When large news networks look to save dollars, their community papers are usually the first to go. In the latest piece for toast’s series on smaller, independent news outlets, we heard about how these kinds of cuts pushed Darren Krause to start LiveWire Calgary. A similar scenario inspired the founder and editor-in-chief of Toronto’s West End Phoenix, Dave Bidini.
With a varied career as a journalist, author and musician, Bidini wanted to produce a quality local paper that would foster close-knit connections between neighbors.
What Is the West End Phoenix?
Described as “low print, small run, mighty and true” on their website, the West End Phoenix is a periodical community newspaper. Here, Bidini tells toast about the West End Phoenix’s print-centric approach, how his wide network helped get things started and the importance of local journalism in supporting today’s artists.
What was the original vision and mission of West End Phoenix, and how did it get off the ground?
The origin story extends back to my time working in Yellowknife from 2015 to 2016; it was great to be working for a newspaper there that was really healthy and thriving. I came back [to Toronto], saw that community newspapers were in distress, and wondered if we could put together a paper that people would enjoy having delivered to their home. So I knocked on doors, and spent a whole summer asking people who live in the West End about newspapers, and what they thought about journalism. From that, I had pre-sold about 800 subscriptions before we had a single paper printed, so we knew there was an opportunity. Our first issue was five years ago last October.
So many journalists, novelists, poets and essayists had seen their work dissipate… so we had all these resources available to us in terms of creative talent.
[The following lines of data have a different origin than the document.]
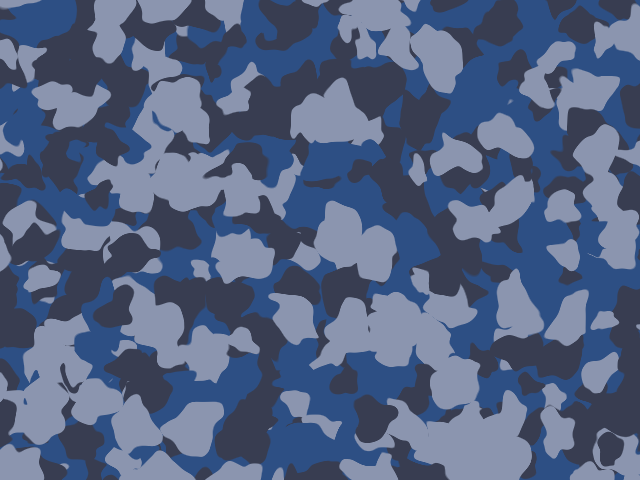
Write a Shadertoy shader that draws this pattern.

```glsl
// Three-colour camouflage: wobbly overlapping blobs of slate and pale grey on blue.

#define CELL 0.11        // grid spacing of the blobs, in canvas heights
#define R_MIN 0.022      // smallest blob radius
#define R_MAX 0.058      // largest blob radius
#define STRETCH 1.3      // strongest elongation
#define WARP 0.015       // strength of the outline distortion
#define WARP_FREQ 22.0   // fineness of the outline distortion
#define EDGE 1.2         // edge softness, in pixels

const vec3 BLUE  = vec3(0.176, 0.308, 0.518);
const vec3 PALE  = vec3(0.545, 0.585, 0.685);
const vec3 SLATE = vec3(0.218, 0.240, 0.318);

vec4 hash4(vec2 p) {
    vec4 q = fract(p.xyxy * vec4(0.1031, 0.1030, 0.0973, 0.1099));
    q += dot(q, q.wzxy + 33.33);
    return fract((q.xxyz + q.yzzw) * q.zywx);
}

// Smooth two-channel value noise, centred on zero
vec2 noise2(vec2 p) {
    vec2 i = floor(p), f = fract(p);
    f = f * f * (3.0 - 2.0 * f);
    vec2 low  = mix(hash4(i).xy, hash4(i + vec2(1, 0)).xy, f.x);
    vec2 high = mix(hash4(i + vec2(0, 1)).xy, hash4(i + vec2(1, 1)).xy, f.x);
    return mix(low, high, f.y) - 0.5;
}

// Distance to one stretched, turned blob with a lobed outline
float blob(vec2 p, vec4 shape, float phase) {
    float turn = 6.2832 * shape.x;
    float c = cos(turn), s = sin(turn);
    float k = mix(1.0, STRETCH, shape.z);
    p = mat2(c, -s, s, c) * p * vec2(1.0 / k, k);
    float a = atan(p.y, p.x);
    float lobes = 0.13 * sin(3.0 * a + 6.2832 * shape.w)
                + 0.09 * sin(5.0 * a + 6.2832 * phase);
    return length(p) - mix(R_MIN, R_MAX, shape.y) * (1.0 + lobes);
}

// Distance to the union of all blobs of one layer
float blobLayer(vec2 p, float seed, float density) {
    vec2 offset = vec2(53.0, 91.0) * seed;
    p += WARP * 2.0 * noise2(p * WARP_FREQ + offset);
    p += WARP * 0.5 * noise2(p * WARP_FREQ * 2.1 + offset + 17.0);
    vec2 base = floor(p / CELL);
    float d = CELL;
    for (int y = -1; y <= 1; y++)
    for (int x = -1; x <= 1; x++) {
        vec2 cell = base + vec2(x, y);
        vec4 place = hash4(cell + offset + 31.0);
        vec4 shape = hash4(cell + offset + 407.0);
        if (place.z < density)
            d = min(d, blob(p - (cell + place.xy) * CELL, shape, place.w));
    }
    return d;
}

void paint(inout vec3 colour, vec3 ink, vec2 p, float seed, float density) {
    float d = blobLayer(p, seed, density);
    float cover = clamp(0.5 - d * iResolution.y / EDGE, 0.0, 1.0);
    colour = mix(colour, ink, cover);
}

void mainImage(out vec4 fragColor, in vec2 fragCoord) {
    vec2 p = fragCoord / iResolution.y;
    vec3 colour = BLUE;

    // Layers from bottom to top
    paint(colour, SLATE, p, 1.0, 1.00);
    paint(colour, PALE,  p, 2.0, 0.62);
    paint(colour, BLUE,  p, 3.0, 0.35);
    paint(colour, SLATE, p, 4.0, 0.43);
    paint(colour, PALE,  p, 5.0, 0.43);

    fragColor = vec4(colour, 1.0);
}
```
We established that we would pay everybody as close to industry standards as we could, which was a large part of our pitch to subscribers, and still is.
What is West End Phoenix’s funding structure, and how did you decide on and grow that structure?
Our structure is about 30-35% subscription revenue, 37% donors and patrons and 30% advertisers and fundraising events — and the community kind of decided that for us.
When I was first selling subscriptions, I was also reaching out to prospective donors — Margaret Atwood actually wrote us our first check. I appealed to all of the people I’d met over the years as a musician, writer and journalist; I just called everybody. Here in the West End in particular, because of the cost of housing and rent, it has compromised an artist’s ability to exist, and I think people saw supporting the paper as a way of nourishing and sustaining that artist class.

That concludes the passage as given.